Directions: What is needed is an exact copy of the data below, pictures excluded.

==== The data ====

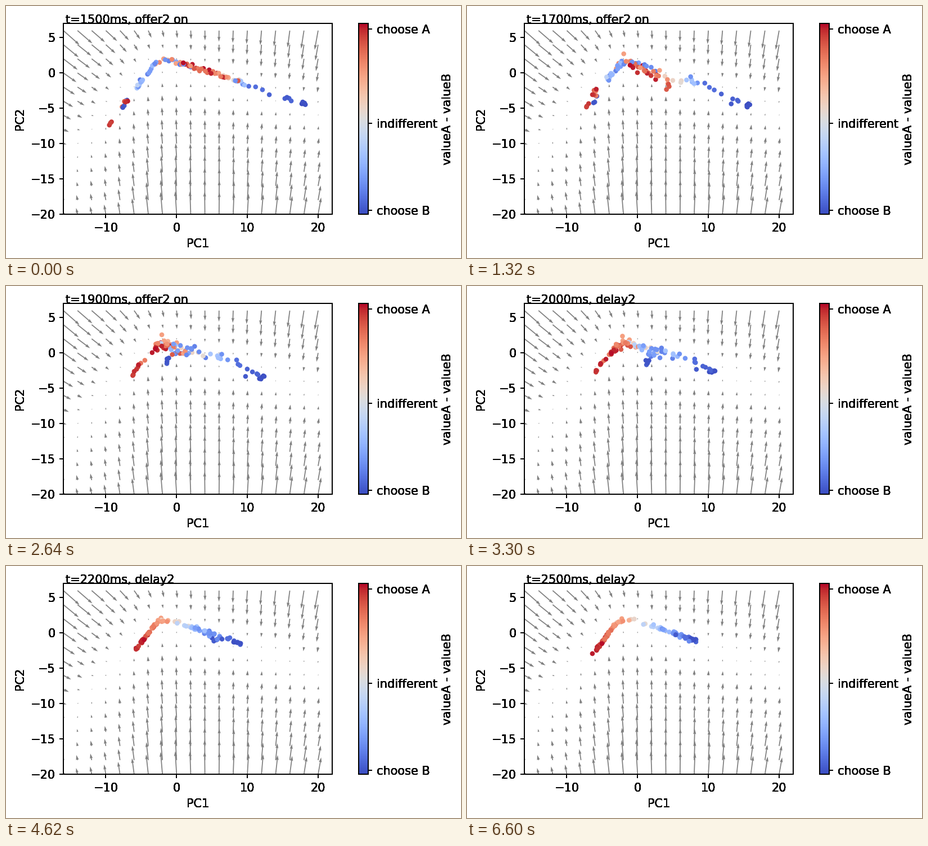
Write a matplotlib script that moves like this. It is 809 px wide and 449 px high and loops after 7920 ms.

```python
import matplotlib.pyplot as plt
import numpy as np
from matplotlib.animation import FuncAnimation
from matplotlib.cm import ScalarMappable
from matplotlib.lines import Line2D
from matplotlib.spines import Spine
from matplotlib.text import Text

W, H, DPI = 809, 449, 150
UNIT = 12.58  # pixels per data unit
STEPS, HOLD, INTERVAL = 20, 3, 330

plt.rcParams.update({"font.family": "DejaVu Sans", "font.size": 10})

# Trial clusters: first and last PC1, colour range, count
CLUSTERS = [
    (-9.5, -9.2, 0.91, 0.95, 3),
    (-7.7, -6.9, 0.8, 1.0, 6),
    (-7.6, -7.0, 0.0, 0.04, 4),
    (-5.6, -4.8, 0.04, 0.4, 10),
    (-4.1, -2.9, 0.1, 0.3, 8),
    (-3.0, 0.5, 0.65, 0.8, 7),
    (-1.6, 2.0, 0.1, 0.25, 8),
    (0.7, 3.5, 0.75, 1.0, 12),
    (3.8, 7.3, 0.7, 1.0, 14),
    (6.6, 8.8, 0.5, 0.6, 4),
    (8.3, 9.6, 0.15, 0.4, 6),
    (8.4, 8.7, 0.85, 0.95, 3),
    (10.2, 13.1, 0.05, 0.1, 4),
    (15.3, 16.2, 0.03, 0.09, 4),
    (17.7, 18.2, 0.0, 0.02, 5),
]


def ridge(x, left, right, peak_x, peak_y, width):
    """Two straight slopes joined by a rounded bend."""
    u = x - peak_x
    return (peak_y + (left + right) / 2 * u
            - (left - right) / 2 * np.hypot(u, width))


def curve(x):
    return ridge(x, 1.4, -0.34, -2.4, 2.6, 1.1)


def flow(x, y):
    """Arrow in pixels: a pull to the rest line plus a push from the left."""
    pull = ridge(x, 1.05, -0.34, -3, 2.8, 1.8) - y
    gain = 0.95 + 1.05 / (1 + np.exp(-(x + 6) / 2.5))
    dy = gain * pull * np.where(pull < 0, 1.55, 1)
    excess = 2 * np.log1p(np.exp((y - 1.4 * x - 10.5) / 2))
    dx = 24 * np.tanh(excess / 11) + 0.012 * (x - 5) * dy
    return dx, dy


def make_trials(rng):
    start = np.concatenate([np.linspace(a, b, n)
                            for a, b, _, _, n in CLUSTERS])
    level = np.concatenate([rng.uniform(lo, hi, n)
                            for _, _, lo, hi, n in CLUSTERS])
    end = 8 - 16 * level + 2 * level ** 3 + rng.normal(0, 0.7, len(level))
    order = rng.permutation(len(level))
    return start[order], end[order], level[order]


rng = np.random.default_rng(4)
start, end, level = make_trials(rng)
shift = end - start
rate = np.where(shift > 0, 1.6 - 1.25 * level, 0.95 - 0.25 * level)
sag = 0.012 * shift ** 2
start_off, mid_off, end_off = (rng.normal(0, s, len(level))
                               for s in (0.17, 0.3, 0.15))


def ease(step):
    def rise(k):
        return 1 - np.exp(-(k / 9.2) ** 1.75)
    return rise(step) / rise(STEPS)


def positions(step):
    p = ease(step) ** rate
    bump = 5.4 * p * (1 - p) ** 1.5
    x = start + shift * p
    y = curve(x) + (mid_off - sag) * bump
    y += start_off * (1 - p) + end_off * p
    return np.column_stack([x, y])


fig = plt.figure(figsize=((W + 0.01) / DPI, (H + 0.01) / DPI), dpi=DPI,
                 facecolor="white")


def add_axes(left, top, right, bottom):
    return fig.add_axes([left / W, 1 - bottom / H,
                         (right - left) / W, (bottom - top) / H])


ax = add_axes(102, 31.2, 580.1, 371)
ax.set(xlim=(-16, 22), ylim=(-20, 7), xlabel="PC1", ylabel="PC2",
       xticks=[-10, 0, 10, 20], yticks=range(-20, 6, 5))

grid_x, grid_y = np.meshgrid(np.arange(-16, 22, 2), np.arange(-20, 8, 2))
dx, dy = flow(grid_x, grid_y)
ax.quiver(grid_x, grid_y, dx / UNIT, dy / UNIT, color="grey",
          angles="xy", scale_units="xy", scale=1)
dots = ax.scatter(start, curve(start), s=17, c=level, cmap="coolwarm",
                  vmin=0, vmax=1, linewidths=0)
title = ax.text(-15.67, 7, "")

bar = fig.colorbar(ScalarMappable(cmap="coolwarm"),
                   cax=add_axes(627, 31.2, 644, 371))
bar.set_ticks([0.022, 0.476, 0.971],
              labels=["choose B", "indifferent", "choose A"])
bar.set_label("valueA - valueB")


def overdraw(artist, times=8):
    """Draw the artist repeatedly so its soft edges turn solid."""
    draw = artist.draw

    def repeat(renderer):
        for _ in range(times):
            draw(renderer)
    artist.draw = repeat


fig.draw_without_rendering()
for kind in (Text, Spine, Line2D):
    for artist in fig.findobj(kind):
        overdraw(artist)


def update(frame):
    step = min(frame, STEPS)
    time = 1500 + 50 * step
    phase = "offer2 on" if time < 2000 else "delay2"
    title.set_text(f"t={time}ms, {phase}")
    dots.set_offsets(positions(step))
    return dots, title


anim = FuncAnimation(fig, update, frames=STEPS + 1 + HOLD, interval=INTERVAL,
                     repeat=True, repeat_delay=0)
plt.show()
```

====

Result for this exercise:
Write a matplotlib script that moves like this. It is 809 px wide and 449 px high and loops after 7920 ms.

```python
import matplotlib.pyplot as plt
import numpy as np
from matplotlib.animation import FuncAnimation
from matplotlib.cm import ScalarMappable
from matplotlib.lines import Line2D
from matplotlib.spines import Spine
from matplotlib.text import Text

W, H, DPI = 809, 449, 150
UNIT = 12.58  # pixels per data unit
STEPS, HOLD, INTERVAL = 20, 3, 330

plt.rcParams.update({"font.family": "DejaVu Sans", "font.size": 10})

# Trial clusters: first and last PC1, colour range, count
CLUSTERS = [
    (-9.5, -9.2, 0.91, 0.95, 3),
    (-7.7, -6.9, 0.8, 1.0, 6),
    (-7.6, -7.0, 0.0, 0.04, 4),
    (-5.6, -4.8, 0.04, 0.4, 10),
    (-4.1, -2.9, 0.1, 0.3, 8),
    (-3.0, 0.5, 0.65, 0.8, 7),
    (-1.6, 2.0, 0.1, 0.25, 8),
    (0.7, 3.5, 0.75, 1.0, 12),
    (3.8, 7.3, 0.7, 1.0, 14),
    (6.6, 8.8, 0.5, 0.6, 4),
    (8.3, 9.6, 0.15, 0.4, 6),
    (8.4, 8.7, 0.85, 0.95, 3),
    (10.2, 13.1, 0.05, 0.1, 4),
    (15.3, 16.2, 0.03, 0.09, 4),
    (17.7, 18.2, 0.0, 0.02, 5),
]


def ridge(x, left, right, peak_x, peak_y, width):
    """Two straight slopes joined by a rounded bend."""
    u = x - peak_x
    return (peak_y + (left + right) / 2 * u
            - (left - right) / 2 * np.hypot(u, width))


def curve(x):
    return ridge(x, 1.4, -0.34, -2.4, 2.6, 1.1)


def flow(x, y):
    """Arrow in pixels: a pull to the rest line plus a push from the left."""
    pull = ridge(x, 1.05, -0.34, -3, 2.8, 1.8) - y
    gain = 0.95 + 1.05 / (1 + np.exp(-(x + 6) / 2.5))
    dy = gain * pull * np.where(pull < 0, 1.55, 1)
    excess = 2 * np.log1p(np.exp((y - 1.4 * x - 10.5) / 2))
    dx = 24 * np.tanh(excess / 11) + 0.012 * (x - 5) * dy
    return dx, dy


def make_trials(rng):
    start = np.concatenate([np.linspace(a, b, n)
                            for a, b, _, _, n in CLUSTERS])
    level = np.concatenate([rng.uniform(lo, hi, n)
                            for _, _, lo, hi, n in CLUSTERS])
    end = 8 - 16 * level + 2 * level ** 3 + rng.normal(0, 0.7, len(level))
    order = rng.permutation(len(level))
    return start[order], end[order], level[order]


rng = np.random.default_rng(4)
start, end, level = make_trials(rng)
shift = end - start
rate = np.where(shift > 0, 1.6 - 1.25 * level, 0.95 - 0.25 * level)
sag = 0.012 * shift ** 2
start_off, mid_off, end_off = (rng.normal(0, s, len(level))
                               for s in (0.17, 0.3, 0.15))


def ease(step):
    def rise(k):
        return 1 - np.exp(-(k / 9.2) ** 1.75)
    return rise(step) / rise(STEPS)


def positions(step):
    p = ease(step) ** rate
    bump = 5.4 * p * (1 - p) ** 1.5
    x = start + shift * p
    y = curve(x) + (mid_off - sag) * bump
    y += start_off * (1 - p) + end_off * p
    return np.column_stack([x, y])


fig = plt.figure(figsize=((W + 0.01) / DPI, (H + 0.01) / DPI), dpi=DPI,
                 facecolor="white")


def add_axes(left, top, right, bottom):
    return fig.add_axes([left / W, 1 - bottom / H,
                         (right - left) / W, (bottom - top) / H])


ax = add_axes(102, 31.2, 580.1, 371)
ax.set(xlim=(-16, 22), ylim=(-20, 7), xlabel="PC1", ylabel="PC2",
       xticks=[-10, 0, 10, 20], yticks=range(-20, 6, 5))

grid_x, grid_y = np.meshgrid(np.arange(-16, 22, 2), np.arange(-20, 8, 2))
dx, dy = flow(grid_x, grid_y)
ax.quiver(grid_x, grid_y, dx / UNIT, dy / UNIT, color="grey",
          angles="xy", scale_units="xy", scale=1)
dots = ax.scatter(start, curve(start), s=17, c=level, cmap="coolwarm",
                  vmin=0, vmax=1, linewidths=0)
title = ax.text(-15.67, 7, "")

bar = fig.colorbar(ScalarMappable(cmap="coolwarm"),
                   cax=add_axes(627, 31.2, 644, 371))
bar.set_ticks([0.022, 0.476, 0.971],
              labels=["choose B", "indifferent", "choose A"])
bar.set_label("valueA - valueB")


def overdraw(artist, times=8):
    """Draw the artist repeatedly so its soft edges turn solid."""
    draw = artist.draw

    def repeat(renderer):
        for _ in range(times):
            draw(renderer)
    artist.draw = repeat


fig.draw_without_rendering()
for kind in (Text, Spine, Line2D):
    for artist in fig.findobj(kind):
        overdraw(artist)


def update(frame):
    step = min(frame, STEPS)
    time = 1500 + 50 * step
    phase = "offer2 on" if time < 2000 else "delay2"
    title.set_text(f"t={time}ms, {phase}")
    dots.set_offsets(positions(step))
    return dots, title


anim = FuncAnimation(fig, update, frames=STEPS + 1 + HOLD, interval=INTERVAL,
                     repeat=True, repeat_delay=0)
plt.show()
```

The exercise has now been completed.